Aalahayude Penmakkal

Sarah Joseph. Aalahayude Penmakkal. Thrissur :
Current Books, 1999
149 pp, Rs. 65/-

Aalahayude Penmakkal (The Daughters of God, the Father) by Sarah Joseph, published in November 1999, has already won recognition as a unique novel in Malayalam, that fully transmits the marginalized history and experience of a historically muted subaltern group, in a strikingly new narrative technique. The Italian Marxist Antonio Gramsci, who introduced the term ‘Subalternity’ has pointed out that new literatures are created only when the experiences of various kinds of marginalization and the pathos of subordination are brought into the mainstream. In this sense the novel is the new literature, as it presents the waxing and waning of “world’s cheapest people living at the cheapest place, fit only for the dead and decayed”, and that too, through the life sketches of the doubly subaltern women of that group, belonging to three successive generations.

when townships are expanded, the suburbs are no more suburbs and the people who live there, forming the lowest stratum of society are pushed back and scattered. They are the ones who supply everything the town needs and demands. They simply live there, unorganised and uncivilized, totally ignorant of the developmental phases of their sub-culture. The onslaught of urbanization with its increased complexities of systems dismisses them. Once their suburb is urbanized and transformed into ‘clean city, green city’, they have no right over there; so every man, woman and child at ‘Kokkanchara’ has to live and die disposed as is the fate of every subaltern. In the Heraclitian deluge with which the novel concludes, the entire group is wiped away from the face of the earth and the new pavements and multi-storeyed houses that replaced their ‘Kodichiangadi’ will never acknowledge their existence.
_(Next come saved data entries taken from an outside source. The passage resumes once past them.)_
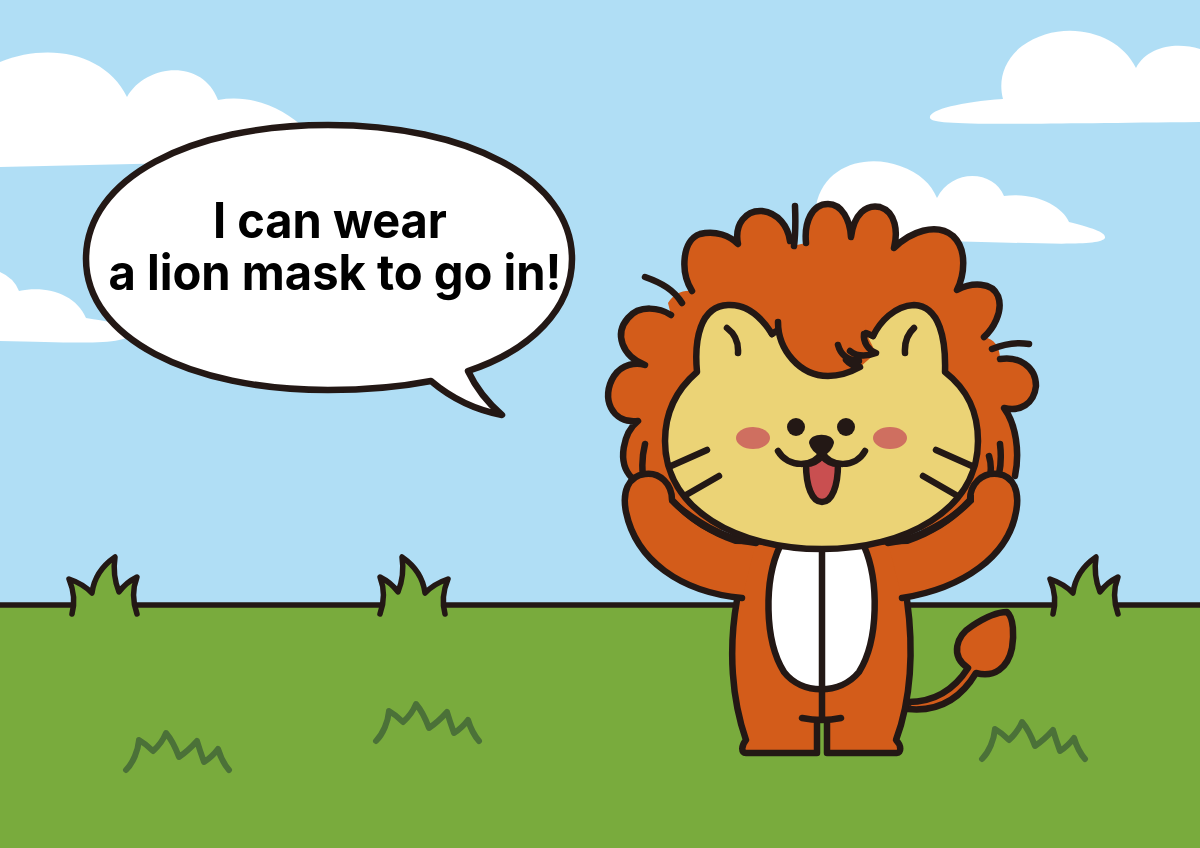
<!DOCTYPE html>
<html lang="en">
<head>
<meta charset="utf-8">
<title>Lion mask</title>
<style>
:root {
  --sky: #b0def5;
  --grass: #79ab3d;
  --grass-mark: #4b7138;
  --ink: #231815;
  --mane: #d35c1a;
  --face: #ebd376;
  --cheek: #cf6f60;
  --tongue: #c94f50;
  --white: #fff;
}
html, body { margin: 0; overflow: hidden; }
svg { display: block; width: 1200px; height: 848px; }
.sky { fill: var(--sky); }
.ground { fill: var(--grass); }
.cloud { fill: var(--white); }
.outline { stroke: var(--ink); stroke-width: 6.5; stroke-linecap: round; stroke-linejoin: round; }
.line { fill: none; }
.fur { fill: var(--mane); }
.skin { fill: var(--face); }
.white { fill: var(--white); }
.tuft { fill: var(--grass); stroke-width: 5.5; }
.blades { fill: none; stroke: var(--grass-mark); stroke-width: 6; stroke-linecap: round; stroke-linejoin: round; }
.ink { fill: var(--ink); }
.cheek { fill: var(--cheek); }
.tongue { fill: var(--tongue); }
.speech { font: 700 49px Inter, "Liberation Sans", sans-serif; fill: #000; text-anchor: middle; }
</style>
</head>
<body>
<svg viewBox="0 0 1200 848" role="img" aria-label="A cat in a lion costume standing in a meadow with both arms raised">
  <defs>
    <path id="tuft" d="M3 57 C6 46 5 34 0 22 C9 25 16 29 23 36 C25 20 33 9 46 0 C44 13 46 25 50 35 C55 28 60 24 68 20 C63 33 64 46 68 57"/>
    <path id="blades" d="M0 39 C7 32 12 20 13 9 Q20 13 27 20 Q36 12 40 2 Q47 10 53 26 Q62 20 71 10 Q74 20 78 31 Q86 26 92 18 Q96 31 103 39"/>
  </defs>

  <g id="background">
    <rect class="sky" width="1200" height="848"/>
    <rect class="ground" y="605" width="1200" height="243"/>
    <g class="cloud">
      <path d="M0 62 C50 42 106 54 127 97 C146 64 202 58 218 100 C252 94 284 108 306 130 L306 160 L0 167Z"/>
      <path d="M0 272 Q14 278 19 291 C46 285 76 294 86 318 C106 321 122 324 134 330 C130 346 90 343 0 341Z"/>
      <path d="M1200 49 C1176 42 1148 46 1136 68 C1118 30 1060 18 1022 46 C1004 60 998 80 1003 99 C960 102 928 110 930 118 C932 126 1000 124 1200 122Z"/>
      <path d="M816 206 C824 164 868 154 900 166 C920 173 931 184 937 198 C952 168 994 170 1004 196 C1036 192 1062 206 1069 222 C1092 228 1106 232 1105 238 C1100 247 1040 243 940 241 L816 250Z"/>
    </g>
    <path class="outline line" style="stroke-width:5.5" d="M0 605H1200"/>
    <use href="#tuft" class="outline tuft" x="69" y="557"/>
    <use href="#tuft" class="outline tuft" transform="translate(448 557) scale(-1 1)"/>
    <use href="#tuft" class="outline tuft" x="1050" y="557"/>
    <use href="#blades" class="blades" x="126" y="731"/>
    <use href="#blades" class="blades" x="376" y="702"/>
    <use href="#blades" class="blades" x="982" y="720"/>
  </g>

  <g id="speech-bubble">
    <path class="outline white" d="M431 381 C400 387 365 390 328 390 C190 390 86 338 86 259 C86 178 190 125 328 125 C466 125 572 178 572 259 C572 308 532 350 468 371 C476 388 488 403 502 415 C476 410 451 398 431 381Z"/>
    <text class="speech" x="330" y="238" textLength="234" lengthAdjust="spacingAndGlyphs">I can wear</text>
    <text class="speech" x="335" y="290" textLength="453" lengthAdjust="spacingAndGlyphs">a lion mask to go in!</text>
  </g>

  <g id="lion-costume">
    <g id="tail">
      <path class="outline fur" d="M908 702 C934 702 954 690 968 668 C950 656 956 636 972 626 C984 618 998 612 1007 612 C1014 618 1014 636 1012 648 C1008 668 994 678 976 673 C960 700 938 712 908 709Z"/>
    </g>

    <g id="mane">
      <path class="fur" d="M632 478 C616 462 624 432 638 421 C612 424 600 398 614 376 C622 364 636 362 645 365 C622 356 614 334 628 318 C640 304 660 308 671 315 L668 303 C674 294 682 290 692 291 C680 272 682 240 700 234 C716 230 730 236 738 244 C734 224 746 210 762 211 C778 213 790 228 792 246 L806 243 C804 222 812 204 828 204 C842 204 850 220 851 237 C854 214 866 204 880 207 C896 212 898 232 894 248 C910 232 936 222 953 236 C968 250 964 276 957 290 C972 282 992 282 998 296 C1004 312 992 330 984 337 Q999 340 1000 358 C1016 356 1036 366 1036 386 C1034 404 1020 412 1004 408 C1016 424 1020 452 1015 476 L960 530 H700Z"/>
      <g class="outline line">
        <path d="M632 478 C616 462 624 432 638 421 C612 424 600 398 614 376 C622 364 636 362 645 365 C622 356 614 334 628 318 C640 304 660 308 671 315"/>
        <path d="M692 291 C680 272 682 240 700 234 C716 230 730 236 738 244 C734 224 746 210 762 211 C778 213 788 226 790 241"/>
        <path d="M806 243 C804 222 812 204 828 204 C842 204 850 220 851 237 C854 214 866 204 880 207 C896 212 898 232 894 248 C910 232 936 222 953 236 C968 250 964 276 957 290 C972 282 992 282 998 296 C1004 312 992 330 984 337"/>
        <path d="M1000 359 C1018 356 1036 366 1036 386 C1034 404 1020 412 1004 408 C1016 424 1020 452 1015 476"/>
        <path d="M795 206 Q796 230 794 246 M645 277 C662 283 674 290 682 303 M992 349 C1004 344 1016 342 1029 344"/>
        <path d="M645 444 Q641 460 643 476 M1000 444 Q1002 460 999 474 M989 456 Q992 466 990 476"/>
      </g>
    </g>

    <g id="body">
      <path class="fur" d="M735 598 C726 650 730 700 745 740 C740 746 740 753 746 753 H817 V722 H827 V753 H897 C904 753 902 744 897 740 C912 700 914 650 907 598 L930 540 H710Z"/>
      <path class="outline fur" d="M742 598 C680 592 636 560 626 512 C622 492 628 476 645 474 C660 472 672 484 672 500 C694 524 724 540 756 543"/>
      <path class="outline fur" d="M902 598 C964 588 1008 556 1016 512 C1020 492 1014 476 998 474 C982 472 970 484 970 500 C948 524 918 540 888 543"/>
      <path class="outline white" d="M780 546 C764 580 764 640 784 672 C802 695 840 695 859 672 C879 640 879 580 864 546Z"/>
      <g class="outline line">
        <path d="M737 600 C728 650 732 700 746 740 C741 746 741 753 746 753 H817 V722"/>
        <path d="M907 600 C914 650 911 700 896 740 C902 746 901 753 897 753 H827 V722"/>
        <path d="M822 548V718 M802 718 Q822 722 841 718"/>
      </g>
      <g class="ink">
        <path d="M669 494 C694 518 724 536 770 545 L735 544 C706 534 686 519 669 502Z"/>
        <path d="M974 494 C949 518 919 536 874 545 L908 544 C937 534 957 519 974 502Z"/>
      </g>
    </g>

    <g id="head">
      <path class="skin" d="M697 372 C694 340 700 306 728 305 C748 304 762 318 772 334 L778 322 C778 350 800 376 828 376 C844 375 852 371 860 367 L876 353 L866 333 L873 336 C880 322 894 306 914 305 C940 306 946 340 945 372 C968 390 978 412 978 441 C978 510 905 549 822 549 C738 549 665 510 665 441 C665 412 676 390 697 372Z"/>
      <path class="fur" d="M772 334 L778 322 H866 L864 334 C865 342 870 349 876 353 Q870 356 863 355 L848 360 Q852 366 860 367 C852 371 844 375 828 376 C800 376 778 350 778 334Z"/>
      <g class="outline line">
        <path d="M772 334 C762 318 748 304 728 305 C700 306 694 340 697 372 C676 390 665 412 665 441 C665 510 738 549 822 549 C905 549 978 510 978 441 C978 412 968 390 945 372 C946 340 940 306 914 305 C894 306 880 322 873 336"/>
        <path d="M772 334 L778 330 M778 322 C778 350 800 376 828 376 C840 376 851 372 860 367 Q851 366 846 360 M838 345 Q842 360 859 361 M866 333 L873 336 M864 334 C863 342 868 350 876 353 Q860 359 850 351"/>
        <path d="M727 328 Q739 337 738 353 M914 328 Q904 337 905 353"/>
        <path d="M671 466 L707 450 M686 495 L719 476 M972 466 L936 450 M956 495 L923 476"/>
      </g>
    </g>

    <g id="face">
      <ellipse class="cheek" cx="753" cy="438" rx="17" ry="11"/>
      <ellipse class="cheek" cx="890" cy="438" rx="17" ry="11"/>
      <circle class="ink" cx="796" cy="427" r="9"/>
      <circle class="ink" cx="846" cy="427" r="9"/>
      <path class="outline tongue" d="M806 464 C806 486 812 502 822 502 C832 502 838 486 838 464 Q829 464 822 456 Q815 464 806 464Z"/>
      <path class="outline line" d="M778 451 C788 468 814 468 822 452 C830 468 856 468 865 451"/>
      <path class="ink" d="M809 443 C809 432 834 432 834 443 Q832 452 822 457 Q811 452 809 443Z"/>
    </g>
  </g>
</svg>
</body>
</html>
The history and story of Kokkanchara is also the history and story of the women there, or vice – versa. From the very title to the last word, the novel strikes a deep and vibrant chord of feminism. Annie, the eight year old girl, is the female hero, performing the schizoid function of experiencing and narrating. It is symbolic that she never grows up and experiences the pangs and pains of womanhood. She is always the child and sees everything with child like honesty and clarity. Her focalization spans the past and present of the land as well as its people. It is amusing to look at the socio-political and religious upheavals in the state in the 1950’s through the prism of Annie’s imaginative yet realistic consciousness. Annie learns through the lives of her grandmother, mother and five aunts, about the different and difficult predicament of women. But she is strengthened and consoled by the fact that a day will come when, she learns the mysterious Aalaha’s prayer, which has a divine capacity to exorcise the evil. The moment of epiphany strikes her like a double edged sword. She has also become the sole possessor of the Aalahas prayer, but she has also become the sole possessor of her people’s subculture and damnation.

The uniqueness of the novel rests on the re-barbarisation of history through a set of symbols and the de- Sanskritizaiton of the language spoken by the subaltern group. Kokkanchara may remind one of a particular suburb of Thrissur, which has been once upon a time the town cemetery. But places like this are always there on the outskirts of any town. Oscar Handlin, the American ethnic historiographer has commented that the story – real orfictional – of the outskirts of a town any where in the world is the sign post of national character, gender and ethnicity. So, Kokkanchara is the signpost of a historical and universal phenomenon. The beautiful mosaic of symbols woven into the texture of the story confirms this, and at the same time makes the novel distinctly culture specific. The Aalaha’s prayer, and the amara pandhal are two interacting symbols that dominate and control the story. Similarly the de-standardized language, which is not the accepted dialect of Thrissur, but found only in the oral folk tradition, highly colours the narrative and makes it language specific. Even the names of characters like Cherichi or Nonu are destandardized to the extent that they are no more recognized by an ordinary speaker of Malayalam. But as mentioned earlier, these aspects make Aalahayude Penmakkal more an unforgettable experience than a couple of hours’ leisurely reading. No doubt, it will have a special place in the bookstands of literature.


MARIAMMA PANJIKKARAN. Teaches English at S.D. College, Alappuzha. Area of interest is feminist stylistics. Currently doing her Ph.D at the Institute of English, University of Kerala.